Creative Social Center celebrates 25 years
As you reach half-way up the stairs to the Creative Social Center, a friendly chair, as if placed there just for you by someone who cares, awaits you.
The sound of recorders playing a wistful melody fills the sunny hallway, enticing the visitor to come closer. Opening the door to the Center, photographs of smiling children who have attended the nursery, housed in the same space, convince you that this is a friendly place.
The Center is buzzing with activity. This morning, people are working on their paintings and sculptures. The recorder class is in session, to be followed by folk-dancing. In the kitchen, volunteers are preparing lunch.
On other days there are classes in choir and creative writing and special field trips.
“This place is like fairyland,” says Frances Karanofsky, as she observes the still life display in art class and tries to record what she sees with patient, delicate strokes.

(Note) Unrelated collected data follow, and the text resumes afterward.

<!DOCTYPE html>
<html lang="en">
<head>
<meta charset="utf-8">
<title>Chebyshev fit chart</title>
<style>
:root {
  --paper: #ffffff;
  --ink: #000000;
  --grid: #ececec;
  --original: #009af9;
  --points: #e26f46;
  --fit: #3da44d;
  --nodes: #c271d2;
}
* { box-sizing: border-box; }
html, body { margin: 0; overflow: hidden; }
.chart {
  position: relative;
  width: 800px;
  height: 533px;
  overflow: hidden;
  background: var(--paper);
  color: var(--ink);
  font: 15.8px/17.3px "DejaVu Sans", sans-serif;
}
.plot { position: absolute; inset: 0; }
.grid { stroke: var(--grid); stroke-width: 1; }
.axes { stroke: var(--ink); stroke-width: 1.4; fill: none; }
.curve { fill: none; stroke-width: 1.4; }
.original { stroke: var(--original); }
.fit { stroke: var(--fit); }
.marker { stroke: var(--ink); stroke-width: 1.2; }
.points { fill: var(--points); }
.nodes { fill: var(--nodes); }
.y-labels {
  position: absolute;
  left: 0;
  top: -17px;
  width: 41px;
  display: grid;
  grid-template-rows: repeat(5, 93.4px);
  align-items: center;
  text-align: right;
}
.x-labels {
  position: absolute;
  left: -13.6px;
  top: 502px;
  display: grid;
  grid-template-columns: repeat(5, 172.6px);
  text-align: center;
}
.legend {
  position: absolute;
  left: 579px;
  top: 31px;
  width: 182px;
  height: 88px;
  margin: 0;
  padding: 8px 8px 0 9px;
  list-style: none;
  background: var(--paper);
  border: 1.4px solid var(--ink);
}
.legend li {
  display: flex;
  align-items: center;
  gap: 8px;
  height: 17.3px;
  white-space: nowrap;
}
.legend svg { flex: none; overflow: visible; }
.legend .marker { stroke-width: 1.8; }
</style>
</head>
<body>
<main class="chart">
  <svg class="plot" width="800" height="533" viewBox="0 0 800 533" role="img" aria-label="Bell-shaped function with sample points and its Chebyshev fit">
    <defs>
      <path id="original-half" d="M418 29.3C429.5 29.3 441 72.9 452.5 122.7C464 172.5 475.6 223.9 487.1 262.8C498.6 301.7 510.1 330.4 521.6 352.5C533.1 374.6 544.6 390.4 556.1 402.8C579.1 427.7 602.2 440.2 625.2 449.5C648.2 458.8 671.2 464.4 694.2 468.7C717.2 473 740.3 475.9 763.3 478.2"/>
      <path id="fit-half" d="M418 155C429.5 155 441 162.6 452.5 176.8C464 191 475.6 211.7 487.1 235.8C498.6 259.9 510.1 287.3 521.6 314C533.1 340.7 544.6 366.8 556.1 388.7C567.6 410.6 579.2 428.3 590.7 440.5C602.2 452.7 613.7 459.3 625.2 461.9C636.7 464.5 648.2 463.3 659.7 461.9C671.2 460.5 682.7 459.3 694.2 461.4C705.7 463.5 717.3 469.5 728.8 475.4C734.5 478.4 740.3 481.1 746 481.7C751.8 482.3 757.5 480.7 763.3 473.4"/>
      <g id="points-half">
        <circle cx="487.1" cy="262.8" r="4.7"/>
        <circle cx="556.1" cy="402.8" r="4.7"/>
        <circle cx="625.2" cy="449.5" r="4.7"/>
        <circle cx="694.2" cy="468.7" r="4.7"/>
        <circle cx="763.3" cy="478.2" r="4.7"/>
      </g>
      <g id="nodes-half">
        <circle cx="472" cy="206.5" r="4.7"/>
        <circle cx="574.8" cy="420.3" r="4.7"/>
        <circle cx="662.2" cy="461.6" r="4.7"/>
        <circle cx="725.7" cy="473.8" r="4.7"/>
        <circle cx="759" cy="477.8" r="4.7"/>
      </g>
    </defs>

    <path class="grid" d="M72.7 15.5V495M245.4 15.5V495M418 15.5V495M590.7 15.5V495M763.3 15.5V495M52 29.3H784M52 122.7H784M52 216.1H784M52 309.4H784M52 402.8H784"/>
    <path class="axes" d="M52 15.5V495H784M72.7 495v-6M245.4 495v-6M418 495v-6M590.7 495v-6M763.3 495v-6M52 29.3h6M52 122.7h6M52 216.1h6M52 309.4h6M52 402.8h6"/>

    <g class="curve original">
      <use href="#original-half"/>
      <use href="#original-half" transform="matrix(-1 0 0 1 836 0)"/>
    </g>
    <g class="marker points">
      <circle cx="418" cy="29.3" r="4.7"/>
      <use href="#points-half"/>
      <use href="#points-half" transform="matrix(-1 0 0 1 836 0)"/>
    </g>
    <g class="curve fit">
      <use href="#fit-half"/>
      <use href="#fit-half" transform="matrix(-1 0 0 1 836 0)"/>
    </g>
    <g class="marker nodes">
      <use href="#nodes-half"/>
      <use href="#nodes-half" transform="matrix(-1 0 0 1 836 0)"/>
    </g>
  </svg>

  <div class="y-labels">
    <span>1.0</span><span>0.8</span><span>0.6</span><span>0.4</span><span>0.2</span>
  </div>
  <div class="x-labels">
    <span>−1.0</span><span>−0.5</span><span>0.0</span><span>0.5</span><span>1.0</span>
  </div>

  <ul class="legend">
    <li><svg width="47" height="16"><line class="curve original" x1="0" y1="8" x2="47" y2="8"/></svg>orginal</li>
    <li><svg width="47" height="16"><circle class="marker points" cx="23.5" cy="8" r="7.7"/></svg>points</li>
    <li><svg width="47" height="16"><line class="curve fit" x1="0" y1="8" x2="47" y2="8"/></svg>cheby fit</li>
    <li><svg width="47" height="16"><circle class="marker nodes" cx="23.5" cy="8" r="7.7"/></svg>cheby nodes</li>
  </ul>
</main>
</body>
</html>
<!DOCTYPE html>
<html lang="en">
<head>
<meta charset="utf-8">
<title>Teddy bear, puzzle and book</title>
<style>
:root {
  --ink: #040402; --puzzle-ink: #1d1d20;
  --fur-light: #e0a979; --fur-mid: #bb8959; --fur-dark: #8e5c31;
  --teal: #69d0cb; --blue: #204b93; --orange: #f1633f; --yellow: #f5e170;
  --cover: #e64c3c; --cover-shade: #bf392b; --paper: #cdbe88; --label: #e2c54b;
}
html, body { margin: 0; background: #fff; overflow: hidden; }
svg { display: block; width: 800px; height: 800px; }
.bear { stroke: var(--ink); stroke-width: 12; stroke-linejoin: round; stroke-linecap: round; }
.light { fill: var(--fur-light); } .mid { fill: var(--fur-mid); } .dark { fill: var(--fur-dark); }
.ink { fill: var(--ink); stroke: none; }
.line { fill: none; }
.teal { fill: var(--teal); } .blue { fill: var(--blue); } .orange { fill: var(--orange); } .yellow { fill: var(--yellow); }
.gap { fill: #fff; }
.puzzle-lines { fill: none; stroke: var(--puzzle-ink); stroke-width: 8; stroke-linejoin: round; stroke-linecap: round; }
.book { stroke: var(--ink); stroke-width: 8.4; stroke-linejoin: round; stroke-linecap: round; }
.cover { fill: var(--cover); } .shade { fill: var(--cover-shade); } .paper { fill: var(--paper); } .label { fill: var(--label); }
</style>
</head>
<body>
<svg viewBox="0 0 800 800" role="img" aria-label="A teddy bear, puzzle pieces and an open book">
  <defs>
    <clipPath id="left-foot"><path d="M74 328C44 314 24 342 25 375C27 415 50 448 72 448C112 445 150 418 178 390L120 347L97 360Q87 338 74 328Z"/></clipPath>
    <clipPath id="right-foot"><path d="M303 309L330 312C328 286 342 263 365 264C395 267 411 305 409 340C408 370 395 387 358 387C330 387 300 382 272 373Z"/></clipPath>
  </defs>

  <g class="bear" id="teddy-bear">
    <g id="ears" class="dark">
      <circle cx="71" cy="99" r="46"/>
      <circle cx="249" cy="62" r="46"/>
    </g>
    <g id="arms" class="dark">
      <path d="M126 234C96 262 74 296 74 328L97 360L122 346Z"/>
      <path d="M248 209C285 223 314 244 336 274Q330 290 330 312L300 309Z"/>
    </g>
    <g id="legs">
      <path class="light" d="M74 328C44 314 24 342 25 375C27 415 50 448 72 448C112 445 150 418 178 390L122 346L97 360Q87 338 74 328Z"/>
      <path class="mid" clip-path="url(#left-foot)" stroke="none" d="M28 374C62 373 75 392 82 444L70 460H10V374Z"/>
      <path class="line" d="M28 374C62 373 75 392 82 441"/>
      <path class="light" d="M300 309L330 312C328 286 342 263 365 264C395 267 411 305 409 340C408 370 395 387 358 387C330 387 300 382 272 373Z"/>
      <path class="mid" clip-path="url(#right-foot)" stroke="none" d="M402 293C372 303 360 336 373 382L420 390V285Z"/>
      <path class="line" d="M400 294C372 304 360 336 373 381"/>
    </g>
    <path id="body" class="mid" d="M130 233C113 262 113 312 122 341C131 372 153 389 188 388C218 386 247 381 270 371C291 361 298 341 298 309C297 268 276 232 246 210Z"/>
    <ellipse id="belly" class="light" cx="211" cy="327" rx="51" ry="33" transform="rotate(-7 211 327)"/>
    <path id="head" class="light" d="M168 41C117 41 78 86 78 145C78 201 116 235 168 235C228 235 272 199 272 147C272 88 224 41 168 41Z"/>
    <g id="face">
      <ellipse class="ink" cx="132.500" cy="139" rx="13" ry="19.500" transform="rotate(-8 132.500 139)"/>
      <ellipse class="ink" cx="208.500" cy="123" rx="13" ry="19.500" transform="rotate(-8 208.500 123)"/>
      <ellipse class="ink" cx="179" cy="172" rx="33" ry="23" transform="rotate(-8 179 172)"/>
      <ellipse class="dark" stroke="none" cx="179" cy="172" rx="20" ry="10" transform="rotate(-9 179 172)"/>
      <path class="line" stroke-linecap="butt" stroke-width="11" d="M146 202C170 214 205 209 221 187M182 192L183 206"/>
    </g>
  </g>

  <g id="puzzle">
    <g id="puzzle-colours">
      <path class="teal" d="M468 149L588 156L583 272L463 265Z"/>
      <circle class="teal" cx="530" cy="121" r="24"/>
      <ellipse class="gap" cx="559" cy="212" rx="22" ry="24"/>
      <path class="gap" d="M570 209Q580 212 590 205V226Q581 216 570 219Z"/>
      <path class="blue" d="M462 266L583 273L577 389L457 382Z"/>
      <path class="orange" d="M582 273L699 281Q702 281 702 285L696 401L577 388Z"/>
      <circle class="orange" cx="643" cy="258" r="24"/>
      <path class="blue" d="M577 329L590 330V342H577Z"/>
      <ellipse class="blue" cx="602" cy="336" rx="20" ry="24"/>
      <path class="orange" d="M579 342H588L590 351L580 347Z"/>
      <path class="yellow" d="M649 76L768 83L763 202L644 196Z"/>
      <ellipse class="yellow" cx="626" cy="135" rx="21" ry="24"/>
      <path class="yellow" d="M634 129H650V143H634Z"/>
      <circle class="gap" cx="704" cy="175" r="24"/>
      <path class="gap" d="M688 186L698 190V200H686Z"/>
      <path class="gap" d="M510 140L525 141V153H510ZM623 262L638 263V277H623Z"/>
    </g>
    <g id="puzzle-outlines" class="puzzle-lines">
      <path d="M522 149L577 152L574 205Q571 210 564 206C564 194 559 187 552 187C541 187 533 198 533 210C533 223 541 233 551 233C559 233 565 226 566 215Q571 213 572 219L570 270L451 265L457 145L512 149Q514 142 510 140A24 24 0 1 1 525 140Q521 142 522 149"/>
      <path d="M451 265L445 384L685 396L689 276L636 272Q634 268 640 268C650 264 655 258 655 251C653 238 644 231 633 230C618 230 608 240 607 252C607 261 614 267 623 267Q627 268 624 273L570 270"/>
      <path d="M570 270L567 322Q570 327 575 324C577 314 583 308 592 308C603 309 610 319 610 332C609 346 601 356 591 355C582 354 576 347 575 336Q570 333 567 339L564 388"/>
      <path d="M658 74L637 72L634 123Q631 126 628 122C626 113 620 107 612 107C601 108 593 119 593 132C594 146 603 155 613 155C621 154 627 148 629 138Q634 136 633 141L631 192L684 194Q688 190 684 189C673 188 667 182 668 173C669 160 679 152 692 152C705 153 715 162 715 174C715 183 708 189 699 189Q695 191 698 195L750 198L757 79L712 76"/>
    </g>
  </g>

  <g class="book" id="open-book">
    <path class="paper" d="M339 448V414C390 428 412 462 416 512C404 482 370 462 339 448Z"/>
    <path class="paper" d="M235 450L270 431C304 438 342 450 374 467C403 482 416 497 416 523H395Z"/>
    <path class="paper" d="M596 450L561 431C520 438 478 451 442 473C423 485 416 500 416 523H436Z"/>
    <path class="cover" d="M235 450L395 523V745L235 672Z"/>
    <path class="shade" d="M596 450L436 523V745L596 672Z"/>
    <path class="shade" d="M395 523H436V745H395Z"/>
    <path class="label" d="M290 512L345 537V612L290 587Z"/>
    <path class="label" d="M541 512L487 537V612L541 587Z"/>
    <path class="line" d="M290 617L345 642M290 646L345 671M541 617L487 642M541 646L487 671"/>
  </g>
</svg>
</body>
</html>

While Karanofsky is pursuing something she has always loved, drawing and painting was a new discovery for Toba Buchenwald. “I’ve never painted before,” Buchenwald said. “It’s given me a new way to relax.”
Except for the teachers, who are paid, the Center is run by volunteers. “We all enjoy it,” said Marianne Wall, as she and friends Marsha Kammer and Clara Stubina took care of business in the kitchen. “And I think we are doing it for ourselves.”
Members are active seniors from around Montreal, including La Salle, Saint-Laurent, Mount Royal and from out of town, coming to the Center for activities and camaraderie.
It was on a trip to Copenhagen that Helen Knight, the founder of the Center, first saw organizations where people learned together, shared meals and formed a community. “I realized I had a dream, seeing places where the workers ate with the people.”
When Knight came into contact with the ideas of humanistic psychologist Abraham Maslow, it was a turning point. “This is it, this is what I want to do, I thought,” she said.
Knight explains that the Center is based on Maslow’s Hierarchy of Needs. Maslow believed that once basic survival needs are met, social needs emerge, such as the need for love, family, friends and community. Only when these needs are fulfilled, can other needs, for recognition, self-esteem and creative expression, come into play. “The idea of belonging is absolutely essential,” Knight says. “Being part of a group is the best way to live our lives.”
While the members pursue the activities they enjoy, the fruits of their labour are shared through performances, an annual vernissage, and the Center ’s newsletter, where the members may publish their creative writing.
“When people feel good about themselves, you can encourage them to fulfill their potential, ” Knight says.
The Creative Social Center celebrates its 25th Anniversary Sunday, September 30 at 11:30 am at 5237 Clanranald, corner Isabella. Everyone is welcome. Info: 514-488-0907.